FOUR BLONDES charts the romantic intrigues, liaisons, betrayals and victories of four modern women: a beautiful B-list model finagles rent-free summerhouses in the Hamptons from her lovers until she discovers she can get a man but can't get what she wants; a high-powered magazine columnist's floundering marriage to a literary journalist is thrown into crisis when her husband's career fails to live up to her expectations; a 'Cinderella' records her descent into paranoia in her journal as she realises she wants anybody's life except her own; an artist and aging 'It girl' - who fears that her time for finding a man has run out - travels to London in search of the kind of love and devotion she can't find in Manhattan...Studded with her trademark wit and stiletto-heel-sharp insight, FOUR BLONDES is dark, true, and compulsively readable.

Abacus

A Tall Man In A Low Land

Harry Pearson
Authors:
Harry Pearson

Most British travel writers head south for a destination that is hot, exotic, dangerous or all three. Harry Pearson chose to head in the opposite direction for a country which is damp, safe and of legendary banality: Belgium. But can any nation whose most famous monument is a statue of a small boy urinating really be that dull? Pearson lived there for several months, burying himself in the local culture. He drank many of the 800 different beers the Belgians produce; ate local delicacies such as kip kap (jellied pig cheeks) and a mighty tonnage of chicory and chips. In one restaurant the house speciality was 'Hare in the style of grandmother'. 'I didn't order it. I quite like hare, but had no wish to see one wearing zip-up boots and a blue beret.' A TALL MAN IN A LOW LAND commemorates strange events such as The Festival of Shrimps at Oostduinkerke and laments the passing of the Underpant Museum in Brussels. No reader will go away from A TALL MAN IN A LOW LAND without being able to name at least ten famous Belgians. Mixing evocative description and low-grade buffoonery Harry Pearson paints a portrait of Belgium that is more rounded than a Smurf after a night on the mussels.

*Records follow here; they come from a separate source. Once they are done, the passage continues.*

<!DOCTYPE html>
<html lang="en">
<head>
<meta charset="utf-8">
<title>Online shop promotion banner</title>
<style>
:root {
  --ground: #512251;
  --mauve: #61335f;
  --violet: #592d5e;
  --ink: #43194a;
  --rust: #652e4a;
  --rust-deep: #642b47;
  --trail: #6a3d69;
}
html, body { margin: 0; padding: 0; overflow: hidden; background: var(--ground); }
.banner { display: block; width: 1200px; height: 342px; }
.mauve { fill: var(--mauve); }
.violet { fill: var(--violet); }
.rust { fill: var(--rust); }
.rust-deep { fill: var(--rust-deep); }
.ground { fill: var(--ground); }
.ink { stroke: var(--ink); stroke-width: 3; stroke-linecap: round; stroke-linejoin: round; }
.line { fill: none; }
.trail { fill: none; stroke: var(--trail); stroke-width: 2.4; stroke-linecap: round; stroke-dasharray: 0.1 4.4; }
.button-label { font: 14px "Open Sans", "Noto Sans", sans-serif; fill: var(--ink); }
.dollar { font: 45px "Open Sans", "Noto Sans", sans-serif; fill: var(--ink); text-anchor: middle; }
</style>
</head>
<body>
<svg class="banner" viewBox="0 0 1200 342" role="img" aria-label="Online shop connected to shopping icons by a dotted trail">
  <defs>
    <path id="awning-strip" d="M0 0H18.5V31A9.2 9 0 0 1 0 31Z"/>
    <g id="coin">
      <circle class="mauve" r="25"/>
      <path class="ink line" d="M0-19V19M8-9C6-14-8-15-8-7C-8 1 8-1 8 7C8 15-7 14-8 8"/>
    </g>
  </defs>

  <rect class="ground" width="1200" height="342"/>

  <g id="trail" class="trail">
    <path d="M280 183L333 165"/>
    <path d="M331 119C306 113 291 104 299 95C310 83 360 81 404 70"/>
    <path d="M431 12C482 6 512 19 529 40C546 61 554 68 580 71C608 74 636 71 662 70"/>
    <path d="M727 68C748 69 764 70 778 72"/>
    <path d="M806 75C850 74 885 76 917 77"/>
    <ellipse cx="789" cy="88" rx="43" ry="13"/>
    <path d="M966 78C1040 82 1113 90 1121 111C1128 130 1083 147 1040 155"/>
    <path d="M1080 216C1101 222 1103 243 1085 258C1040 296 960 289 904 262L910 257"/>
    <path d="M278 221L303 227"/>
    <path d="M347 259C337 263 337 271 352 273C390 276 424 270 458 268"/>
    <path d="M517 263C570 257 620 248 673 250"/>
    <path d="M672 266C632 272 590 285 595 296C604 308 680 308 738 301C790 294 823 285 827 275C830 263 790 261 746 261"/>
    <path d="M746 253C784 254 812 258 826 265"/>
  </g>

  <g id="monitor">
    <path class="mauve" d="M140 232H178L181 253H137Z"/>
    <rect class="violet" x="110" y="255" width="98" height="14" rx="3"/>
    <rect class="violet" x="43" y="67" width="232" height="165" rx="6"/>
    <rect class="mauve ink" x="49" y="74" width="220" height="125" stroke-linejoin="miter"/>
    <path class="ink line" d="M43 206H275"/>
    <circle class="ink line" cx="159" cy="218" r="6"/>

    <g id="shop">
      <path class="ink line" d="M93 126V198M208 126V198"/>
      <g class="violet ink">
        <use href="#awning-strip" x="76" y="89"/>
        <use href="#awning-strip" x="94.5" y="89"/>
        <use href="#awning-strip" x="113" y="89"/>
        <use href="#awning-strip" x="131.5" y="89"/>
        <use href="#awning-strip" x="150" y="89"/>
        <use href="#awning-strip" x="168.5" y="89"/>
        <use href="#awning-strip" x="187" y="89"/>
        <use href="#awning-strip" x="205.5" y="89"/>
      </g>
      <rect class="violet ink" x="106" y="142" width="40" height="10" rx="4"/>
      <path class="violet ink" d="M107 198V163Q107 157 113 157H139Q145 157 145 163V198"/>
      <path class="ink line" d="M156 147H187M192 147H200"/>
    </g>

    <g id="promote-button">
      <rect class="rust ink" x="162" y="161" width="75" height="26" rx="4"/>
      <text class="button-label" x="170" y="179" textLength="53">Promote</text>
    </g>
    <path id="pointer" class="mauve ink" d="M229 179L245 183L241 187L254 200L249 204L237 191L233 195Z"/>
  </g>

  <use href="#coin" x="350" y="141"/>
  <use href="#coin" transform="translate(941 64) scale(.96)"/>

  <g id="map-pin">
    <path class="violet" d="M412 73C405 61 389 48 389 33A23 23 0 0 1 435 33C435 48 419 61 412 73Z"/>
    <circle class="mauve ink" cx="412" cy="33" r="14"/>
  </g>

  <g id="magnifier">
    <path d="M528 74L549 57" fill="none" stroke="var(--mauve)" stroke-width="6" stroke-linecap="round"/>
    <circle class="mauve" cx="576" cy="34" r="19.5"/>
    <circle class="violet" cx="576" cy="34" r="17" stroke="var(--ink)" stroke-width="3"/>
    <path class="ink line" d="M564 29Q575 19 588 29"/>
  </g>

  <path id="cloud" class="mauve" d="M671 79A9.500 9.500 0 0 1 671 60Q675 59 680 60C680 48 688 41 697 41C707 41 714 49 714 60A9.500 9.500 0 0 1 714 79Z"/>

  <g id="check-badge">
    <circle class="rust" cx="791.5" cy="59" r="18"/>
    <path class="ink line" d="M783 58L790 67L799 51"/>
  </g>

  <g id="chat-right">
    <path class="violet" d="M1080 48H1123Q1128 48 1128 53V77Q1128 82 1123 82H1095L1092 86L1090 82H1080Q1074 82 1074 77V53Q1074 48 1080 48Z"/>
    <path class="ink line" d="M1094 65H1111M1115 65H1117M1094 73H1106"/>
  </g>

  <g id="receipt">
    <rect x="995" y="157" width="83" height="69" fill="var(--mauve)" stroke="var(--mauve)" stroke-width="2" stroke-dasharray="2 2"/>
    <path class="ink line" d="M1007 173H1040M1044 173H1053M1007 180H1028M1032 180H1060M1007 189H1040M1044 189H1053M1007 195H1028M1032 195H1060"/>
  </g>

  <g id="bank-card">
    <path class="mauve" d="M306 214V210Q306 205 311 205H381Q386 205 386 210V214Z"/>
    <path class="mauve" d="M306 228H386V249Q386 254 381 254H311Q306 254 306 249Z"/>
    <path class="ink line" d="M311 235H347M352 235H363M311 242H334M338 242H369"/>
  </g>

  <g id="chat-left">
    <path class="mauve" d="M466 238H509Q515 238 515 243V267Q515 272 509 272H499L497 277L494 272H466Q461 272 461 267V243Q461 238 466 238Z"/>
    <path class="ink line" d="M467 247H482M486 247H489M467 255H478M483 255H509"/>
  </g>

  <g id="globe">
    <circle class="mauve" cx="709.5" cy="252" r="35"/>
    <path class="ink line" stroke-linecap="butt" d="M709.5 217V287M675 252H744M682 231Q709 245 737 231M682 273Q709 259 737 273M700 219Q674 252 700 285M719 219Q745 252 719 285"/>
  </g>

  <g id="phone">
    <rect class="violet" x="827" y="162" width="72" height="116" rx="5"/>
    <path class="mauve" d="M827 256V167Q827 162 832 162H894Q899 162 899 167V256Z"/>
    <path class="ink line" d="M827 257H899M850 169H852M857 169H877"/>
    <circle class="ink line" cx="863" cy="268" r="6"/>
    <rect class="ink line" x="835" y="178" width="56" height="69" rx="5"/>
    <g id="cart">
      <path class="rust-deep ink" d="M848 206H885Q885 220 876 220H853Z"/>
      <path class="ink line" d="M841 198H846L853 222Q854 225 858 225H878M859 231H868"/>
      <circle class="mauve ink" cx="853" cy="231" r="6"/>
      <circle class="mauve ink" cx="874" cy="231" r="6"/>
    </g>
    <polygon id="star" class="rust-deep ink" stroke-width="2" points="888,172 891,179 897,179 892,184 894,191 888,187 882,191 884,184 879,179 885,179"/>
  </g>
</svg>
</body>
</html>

Robinson

Overcoming Traumatic Stress

Claudia Herbert
Authors:
Claudia Herbert
Abacus

Country Of The Blind

Christopher Brookmyre
Authors:
Christopher Brookmyre

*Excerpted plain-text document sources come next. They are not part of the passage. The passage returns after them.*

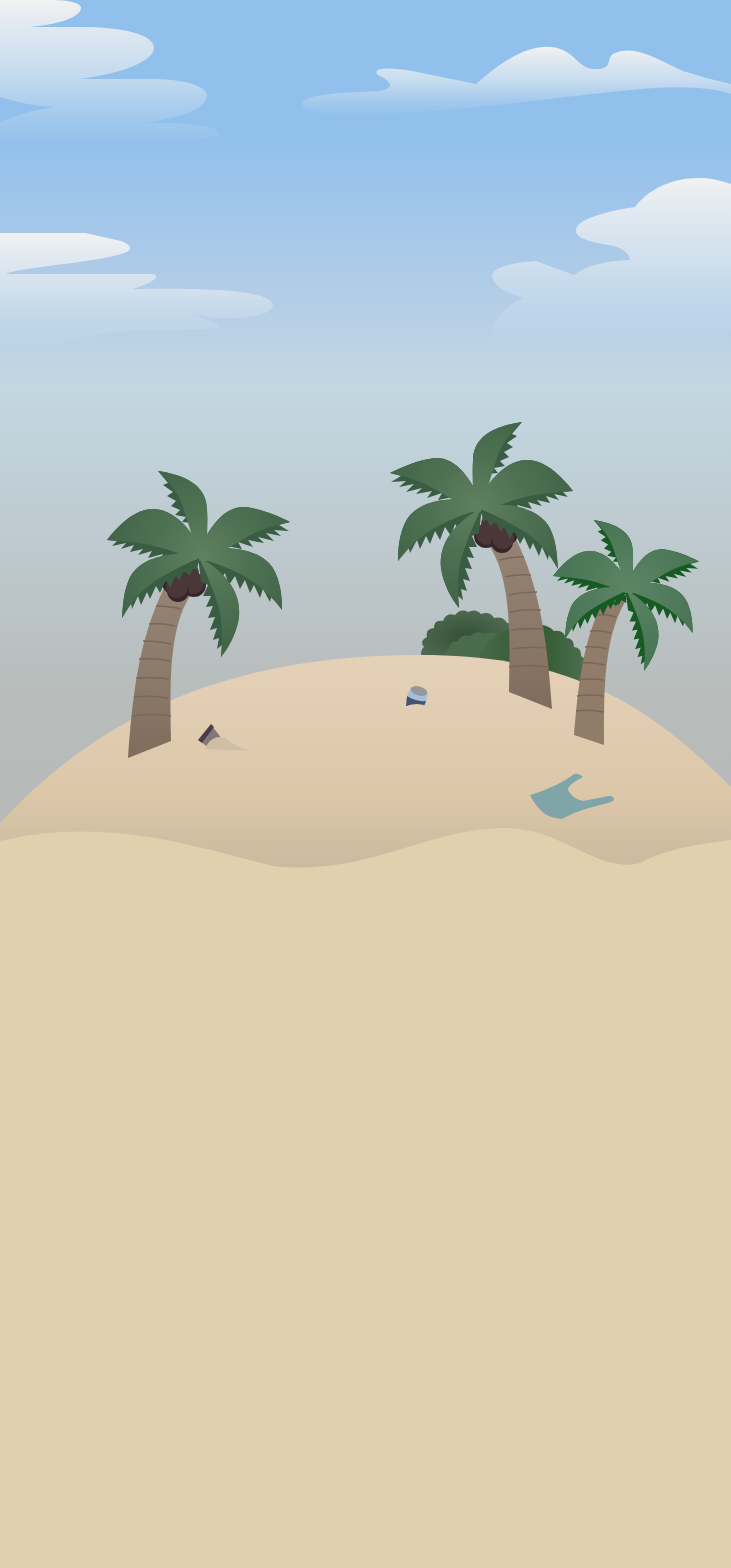
<!DOCTYPE html>
<html lang="en">
<head>
<meta charset="utf-8">
<title>Desert island</title>
<style>
:root {
  --sand: #e0d0ae;
  --frond-edge: #3a5c42;
  --frond-dark: #3f6047;
  --frond-light: #5d7f5e;
  --trunk: #8b7767;
  --trunk-ring: #7a675b;
  --coconut: #4b3638;
  --coconut-shade: #362629;
  --cloth: #7fa5a8;
}
html, body { margin: 0; background: var(--sand); overflow: hidden; }
.scene { display: block; width: 731px; height: 1568px; }
.frond-edge { fill: var(--frond-edge); }
.ring { fill: none; stroke: var(--trunk-ring); stroke-width: 1.6; }
.young-palm { --frond-edge: #165a24; }
</style>
</head>
<body>
<svg class="scene" viewBox="0 0 731 1568" role="img" aria-label="Sandy island with three palm trees under a cloudy sky">
  <defs>
    <linearGradient id="sky" gradientUnits="userSpaceOnUse" x1="0" y1="0" x2="0" y2="860">
      <stop offset="0" stop-color="#92c0ec"/>
      <stop offset=".16" stop-color="#92c0ec"/>
      <stop offset=".38" stop-color="#b9d0e6"/>
      <stop offset=".45" stop-color="#c3d7e2"/>
      <stop offset=".8" stop-color="#b8bdbc"/>
      <stop offset="1" stop-color="#b5bab9"/>
    </linearGradient>
    <linearGradient id="cloud" x1="0" y1="0" x2="0" y2="1">
      <stop offset="0" stop-color="#f1f2f2"/>
      <stop offset=".5" stop-color="#dfe9f0" stop-opacity=".68"/>
      <stop offset="1" stop-color="#c9dfee" stop-opacity="0"/>
    </linearGradient>
    <linearGradient id="dune" x1="0" y1="0" x2="0" y2="1">
      <stop offset="0" stop-color="#e5d1b8"/>
      <stop offset=".58" stop-color="#dcc7a9"/>
      <stop offset="1" stop-color="#c7b59b"/>
    </linearGradient>
    <linearGradient id="bark" x1="0" y1="0" x2="0" y2="1">
      <stop offset="0" stop-color="#958474"/>
      <stop offset=".55" stop-color="#8b7969"/>
      <stop offset="1" stop-color="#806c5d"/>
    </linearGradient>
    <radialGradient id="leaf" gradientUnits="userSpaceOnUse" cx="202" cy="556" r="96">
      <stop offset="0" stop-color="#5f8160"/>
      <stop offset=".5" stop-color="#4f7153"/>
      <stop offset="1" stop-color="#426549"/>
    </radialGradient>
    <radialGradient id="young-leaf" gradientUnits="userSpaceOnUse" cx="202" cy="556" r="96">
      <stop offset="0" stop-color="#5c8564"/>
      <stop offset="1" stop-color="#477453"/>
    </radialGradient>
    <radialGradient id="bush-back" cx=".4" cy=".45" r=".6">
      <stop offset="0" stop-color="#334f36"/>
      <stop offset="1" stop-color="#56735a"/>
    </radialGradient>
    <linearGradient id="bush-front" x1="0" y1="0" x2="1" y2="0">
      <stop offset="0" stop-color="#4a6b4c"/>
      <stop offset=".55" stop-color="#32592f"/>
      <stop offset="1" stop-color="#4b6f50"/>
    </linearGradient>

    <g id="frond-edges">
      <path d="M208 552C206 535 208 524 207 510C207 485 185 475 158 471L168 483 163 485 173 492 167 496 176 501 171 506 180 510 175 515 186 517 182 522 194 523 190 528 199 531 196 536 198 553Z"/>
      <path d="M204 553C185 518 165 505 145 510C130 514 118 526 107 540L117 541 112 546 126 543 121 549 134 545 130 552 143 549 138 555 152 551 148 558 163 554 160 560 176 556 173 563 198 562Z"/>
      <path d="M198 553C210 525 225 506 245 507C262 509 278 516 290 522L279 525 289 531 274 530 281 536 266 533 274 541 258 537 264 543 248 540 253 547 238 542 242 549 227 546 205 562Z"/>
      <path d="M203 554C165 550 135 560 128 582C123 595 123 607 122 618L131 602 132 609 138 596 141 605 147 592 150 599 156 586 160 593 166 580 170 588 176 575 179 581 185 569 189 576 198 561Z"/>
      <path d="M197 552C230 543 265 550 275 572C281 585 282 598 282 610L272 594 270 602 263 589 260 598 254 585 250 593 245 580 240 589 235 576 229 585 225 573 219 582 215 571 209 578 197 561Z"/>
      <path d="M198 556C230 575 241 595 239 617C237 632 229 647 221 657L222 645 217 649 219 638 213 640 217 628 210 630 215 617 208 618 213 606 206 607 211 596 203 596 208 585 201 582Z"/>
    </g>
    <g id="frond-blades">
      <path d="M208 554C206 535 208 524 207 510C207 485 185 475 158 471Q177 488 183 507T198 554Z"/>
      <path d="M205 555C185 518 165 505 145 510C130 514 118 526 107 540Q126 541 145 544T199 561Z"/>
      <path d="M197 555C210 525 225 506 245 507C262 509 278 516 290 522Q264 527 247 537T205 562Z"/>
      <path d="M204 554C165 550 135 560 128 582C123 595 123 607 122 618Q136 594 152 583T201 557Z"/>
      <path d="M197 553C230 543 265 550 275 572C281 585 282 598 282 610Q264 587 244 576T198 558Z"/>
      <path d="M199 557C230 575 241 595 239 617C237 632 229 647 221 657Q224 625 218 605T200 560Z"/>
    </g>

    <g id="palm">
      <path fill="url(#bark)" d="M128 758C132 700 138 640 165 586L196 587C168 622 170 680 171 741Z"/>
      <path class="ring" d="M156 606Q170 606 181 609M149 624Q163 623 175 626M143 641Q158 641 171 644M139 659Q155 658 170 661M136 678Q152 677 169 679M134 697Q150 695 168 698M133 716Q150 713 171 716"/>
      <g fill="var(--coconut)">
        <circle cx="194" cy="585" r="12" fill="var(--coconut-shade)"/>
        <circle cx="193" cy="583" r="11"/>
        <circle cx="173" cy="583" r="11" fill="var(--coconut-shade)"/>
        <circle cx="178" cy="591" r="11" fill="var(--coconut-shade)"/>
        <circle cx="177" cy="587" r="11"/>
        <circle cx="186" cy="574" r="13"/>
      </g>
      <use href="#frond-edges" class="frond-edge"/>
      <use href="#frond-blades" fill="url(#leaf)"/>
      <path class="frond-edge" d="M162 583L199 558 197 571 190 566 187 573 181 571 177 577 172 575 168 581Z"/>
    </g>
  </defs>

  <rect id="sky-background" width="731" height="1568" fill="url(#sky)"/>

  <g id="clouds" fill="url(#cloud)">
    <path d="M0 0H50C70 0 81 3 81 8C80 19 52 25 30 27H80C125 27 154 35 154 48C153 63 117 74 80 79H140C178 78 207 84 207 96C206 111 172 119 143 123C180 122 220 126 220 134C212 144 100 144 0 146V122Q23 112 54 107Q28 106 0 97Z"/>
    <path d="M303 106C297 94 340 93 380 91C398 87 388 80 378 75C370 66 395 68 412 71L476 84C505 58 537 39 563 50C579 58 580 70 598 69C613 68 606 59 613 54C634 43 658 60 683 71Q707 79 731 84V94Q696 82 620 91C500 104 320 129 303 106Z"/>
    <path d="M0 233H85L121 241C132 245 133 250 124 253C100 262 22 267 5 274H152C162 276 154 282 133 289C190 288 269 288 273 305C272 317 232 323 190 314C216 322 222 325 217 328C190 332 130 326 95 336Q58 345 0 350Z"/>
    <path d="M731 184C695 170 654 181 635 207C595 213 574 222 576 232C579 242 603 243 617 247Q630 253 630 260C605 261 588 265 574 275L536 261C508 263 493 268 492 276C494 287 506 293 523 298C502 307 491 324 493 338C510 352 630 346 705 350Q717 345 731 330Z"/>
  </g>

  <g id="bushes">
    <path fill="url(#bush-back)" d="M424 664Q418 652 424 647Q419 641 427 637Q425 629 434 628Q434 619 443 621Q446 612 455 615Q461 608 468 612Q476 608 481 614Q490 611 494 618Q503 616 507 623Q516 622 518 632L530 670Z"/>
    <path fill="#4a6c4c" d="M444 664Q442 653 449 649Q449 641 458 641Q461 634 470 636Q477 630 485 634Q495 630 501 636L520 670H444Z"/>
    <path fill="url(#bush-front)" d="M473 675C477 643 506 623 533 624Q548 624 554 631Q563 629 566 638Q574 638 574 647Q582 648 581 656Q589 661 585 670L584 690H473Z"/>
  </g>

  <path id="island" fill="url(#dune)" d="M0 823C105 710 235 655 420 655C570 655 647 703 731 787V890H0Z"/>

  <g id="buried-can">
    <path fill="#a9bfd9" d="M411 687L428 694 425 706H406L407 696Z"/>
    <path fill="#44536f" d="M407 696Q416 702 426 701L424 706H406Z"/>
    <ellipse cx="419" cy="691" rx="8.5" ry="4.5" transform="rotate(16 419 691)" fill="#96979b"/>
    <path fill="#e3cfb5" d="M404 707Q417 701 429 707Z"/>
  </g>

  <g id="buried-cup">
    <path fill="#82777a" d="M212 726L222 739 210 749 200 741Z"/>
    <path fill="#483d49" d="M211 724L214 727 202 743 198 740Z"/>
    <path fill="#d0bda6" d="M205 749C210 736 222 734 229 741Q238 748 250 750Q226 751 205 749Z"/>
  </g>

  <path id="cloth" fill="var(--cloth)" d="M530 795C550 789 565 781 574 774Q579 773 583 777C570 784 565 788 570 793Q574 799 583 801L609 796Q614 796 614 800C609 805 585 806 562 819C547 818 538 811 530 795Z"/>

  <g id="palm-trees">
    <use href="#palm"/>
    <use href="#palm" transform="translate(680 -49) scale(-1 1)"/>
    <g class="young-palm">
      <path fill="#917c69" d="M574 735C578 690 582 640 605 598L630 594C603 632 604 690 604 745Z"/>
      <path class="ring" d="M597 615Q607 614 616 617M590 631Q602 630 611 633M585 647Q597 646 607 649M581 663Q593 662 605 665M578 680Q591 678 603 680M577 696Q590 694 603 696M576 711Q590 709 604 712"/>
      <g transform="translate(467.6 137.6) scale(.798 .812)">
        <use href="#frond-edges" class="frond-edge"/>
        <use href="#frond-blades" fill="url(#young-leaf)"/>
        <path class="frond-edge" d="M170 581L198 563 199 573 192 569 186 577 181 573Z"/>
      </g>
    </g>
  </g>

  <path id="foreground-sand" fill="var(--sand)" d="M0 841C100 817 185 843 273 866C367 876 420 831 500 828C562 826 596 874 640 863C665 849 700 844 731 840V1568H0Z"/>
</svg>
</body>
</html>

The murder of a media moghul in his country mansion appears to be the result of him disturbing a gang of would-be thieves. The robbers are swiftly caught, but when they are unexpectedly moved to a different prison they escape. Back in Edinburgh, a young solicitor reveals to the press that one of the subjects had left a letter with her some time before the break-in which proves his innocence. Jack Parlabane, journo-extraordinaire, is intrigued, but when he approaches the lawyer he discovers someone else is trying to get near her - someone with evil intent, political connections of the highest order and a corrupt agenda. Fast-moving, blackly humorous and intriguingly credible.

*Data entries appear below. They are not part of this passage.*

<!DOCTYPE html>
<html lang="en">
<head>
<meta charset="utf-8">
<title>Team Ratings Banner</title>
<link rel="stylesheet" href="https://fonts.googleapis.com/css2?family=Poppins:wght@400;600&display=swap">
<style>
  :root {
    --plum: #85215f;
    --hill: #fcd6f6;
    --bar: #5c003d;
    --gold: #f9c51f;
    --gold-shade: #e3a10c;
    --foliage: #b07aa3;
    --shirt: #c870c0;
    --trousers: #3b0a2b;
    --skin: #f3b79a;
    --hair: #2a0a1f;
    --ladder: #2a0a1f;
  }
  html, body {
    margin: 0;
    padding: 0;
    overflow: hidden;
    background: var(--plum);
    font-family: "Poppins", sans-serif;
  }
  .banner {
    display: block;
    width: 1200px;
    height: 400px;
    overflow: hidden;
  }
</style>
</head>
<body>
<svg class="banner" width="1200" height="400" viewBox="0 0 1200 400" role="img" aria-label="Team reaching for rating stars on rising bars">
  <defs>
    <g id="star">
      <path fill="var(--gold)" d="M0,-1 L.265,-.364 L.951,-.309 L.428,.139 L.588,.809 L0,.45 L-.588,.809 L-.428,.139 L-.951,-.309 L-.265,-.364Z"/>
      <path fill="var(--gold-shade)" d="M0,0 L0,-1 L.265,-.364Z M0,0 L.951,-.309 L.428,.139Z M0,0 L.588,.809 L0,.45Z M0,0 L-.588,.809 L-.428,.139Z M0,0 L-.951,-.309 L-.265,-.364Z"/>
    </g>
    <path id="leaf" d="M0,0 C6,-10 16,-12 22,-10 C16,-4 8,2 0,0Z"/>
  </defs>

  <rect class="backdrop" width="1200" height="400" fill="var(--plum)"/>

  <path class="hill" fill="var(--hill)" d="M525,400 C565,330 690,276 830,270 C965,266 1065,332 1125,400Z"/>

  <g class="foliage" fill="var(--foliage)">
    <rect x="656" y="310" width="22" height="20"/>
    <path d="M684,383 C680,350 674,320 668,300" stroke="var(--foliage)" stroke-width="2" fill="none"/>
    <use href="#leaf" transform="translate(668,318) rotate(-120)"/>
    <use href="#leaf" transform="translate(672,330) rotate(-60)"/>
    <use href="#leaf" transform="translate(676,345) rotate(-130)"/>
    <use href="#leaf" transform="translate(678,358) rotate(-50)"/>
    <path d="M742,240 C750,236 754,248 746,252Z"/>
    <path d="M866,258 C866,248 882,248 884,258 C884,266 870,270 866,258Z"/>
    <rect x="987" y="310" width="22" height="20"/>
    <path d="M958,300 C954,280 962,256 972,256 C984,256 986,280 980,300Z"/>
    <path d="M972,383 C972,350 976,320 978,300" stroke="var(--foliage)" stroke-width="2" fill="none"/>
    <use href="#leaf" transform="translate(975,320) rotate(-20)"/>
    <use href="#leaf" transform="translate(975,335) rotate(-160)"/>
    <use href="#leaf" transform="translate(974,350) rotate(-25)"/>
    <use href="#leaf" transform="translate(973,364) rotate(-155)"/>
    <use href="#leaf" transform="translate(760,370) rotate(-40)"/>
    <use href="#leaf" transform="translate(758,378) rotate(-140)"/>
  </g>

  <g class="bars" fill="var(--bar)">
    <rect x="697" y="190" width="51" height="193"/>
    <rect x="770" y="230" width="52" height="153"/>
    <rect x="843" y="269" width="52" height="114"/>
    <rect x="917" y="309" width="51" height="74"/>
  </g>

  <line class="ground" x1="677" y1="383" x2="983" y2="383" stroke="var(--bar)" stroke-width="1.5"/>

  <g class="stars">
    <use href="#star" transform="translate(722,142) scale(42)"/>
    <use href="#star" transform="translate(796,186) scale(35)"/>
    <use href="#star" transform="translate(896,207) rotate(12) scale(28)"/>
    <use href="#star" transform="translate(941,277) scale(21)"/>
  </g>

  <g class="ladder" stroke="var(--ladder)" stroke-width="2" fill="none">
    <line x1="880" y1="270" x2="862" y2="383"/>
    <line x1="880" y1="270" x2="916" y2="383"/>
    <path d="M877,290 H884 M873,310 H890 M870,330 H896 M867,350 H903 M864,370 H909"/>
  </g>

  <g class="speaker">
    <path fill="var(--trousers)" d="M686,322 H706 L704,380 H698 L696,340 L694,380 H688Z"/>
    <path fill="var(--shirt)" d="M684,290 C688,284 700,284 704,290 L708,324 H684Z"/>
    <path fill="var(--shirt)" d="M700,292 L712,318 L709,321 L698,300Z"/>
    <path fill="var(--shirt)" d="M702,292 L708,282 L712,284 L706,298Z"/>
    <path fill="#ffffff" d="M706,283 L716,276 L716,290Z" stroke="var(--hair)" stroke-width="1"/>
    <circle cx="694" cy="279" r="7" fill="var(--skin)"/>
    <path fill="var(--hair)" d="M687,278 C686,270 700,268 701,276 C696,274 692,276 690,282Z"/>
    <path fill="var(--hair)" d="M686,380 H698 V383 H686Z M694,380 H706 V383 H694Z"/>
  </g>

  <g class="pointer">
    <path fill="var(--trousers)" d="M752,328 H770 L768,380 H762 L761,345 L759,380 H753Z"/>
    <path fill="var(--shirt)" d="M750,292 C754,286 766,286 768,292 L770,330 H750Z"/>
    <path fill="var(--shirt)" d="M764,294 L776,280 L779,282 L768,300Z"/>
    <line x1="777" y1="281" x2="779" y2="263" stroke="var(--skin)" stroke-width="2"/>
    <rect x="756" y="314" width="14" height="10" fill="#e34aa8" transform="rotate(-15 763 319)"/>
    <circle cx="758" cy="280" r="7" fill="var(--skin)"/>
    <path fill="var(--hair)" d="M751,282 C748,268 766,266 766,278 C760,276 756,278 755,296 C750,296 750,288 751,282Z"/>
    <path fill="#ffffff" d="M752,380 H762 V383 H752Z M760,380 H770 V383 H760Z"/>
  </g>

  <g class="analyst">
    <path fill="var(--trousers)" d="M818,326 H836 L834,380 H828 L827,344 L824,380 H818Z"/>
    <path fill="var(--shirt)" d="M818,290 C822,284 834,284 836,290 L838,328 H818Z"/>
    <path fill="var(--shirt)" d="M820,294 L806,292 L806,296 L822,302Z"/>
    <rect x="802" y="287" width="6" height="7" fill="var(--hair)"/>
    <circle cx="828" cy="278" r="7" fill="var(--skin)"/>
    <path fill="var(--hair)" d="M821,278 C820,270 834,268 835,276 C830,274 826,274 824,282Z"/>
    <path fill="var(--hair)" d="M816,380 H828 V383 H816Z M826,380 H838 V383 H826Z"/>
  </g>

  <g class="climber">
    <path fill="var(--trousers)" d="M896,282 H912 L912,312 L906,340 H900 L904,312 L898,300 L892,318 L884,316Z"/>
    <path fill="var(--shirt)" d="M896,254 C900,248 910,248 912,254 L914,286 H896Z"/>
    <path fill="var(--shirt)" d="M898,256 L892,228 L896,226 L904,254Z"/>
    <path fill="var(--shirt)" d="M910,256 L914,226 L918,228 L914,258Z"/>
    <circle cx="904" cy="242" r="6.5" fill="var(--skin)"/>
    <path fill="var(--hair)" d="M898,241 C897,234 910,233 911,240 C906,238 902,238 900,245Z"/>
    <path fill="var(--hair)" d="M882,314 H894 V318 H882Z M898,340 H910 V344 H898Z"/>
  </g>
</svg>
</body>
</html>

Abacus

The Far Corner

Harry Pearson
Authors:
Harry Pearson

A book in which Wilf Mannion rubs shoulders with The Sunderland Skinhead: recollections of Len Shakleton blight the lives of village shoppers: and the appointment of Kevin Keegan as manager of Newcastle is celebrated by a man in a leather stetson, crooning 'For The Good Times' to the accompaniment of a midi organ, THE FAR CORNER is a tale of heroism and human frailty, passion and the perils of eating an egg mayonnaise stottie without staining your trousers.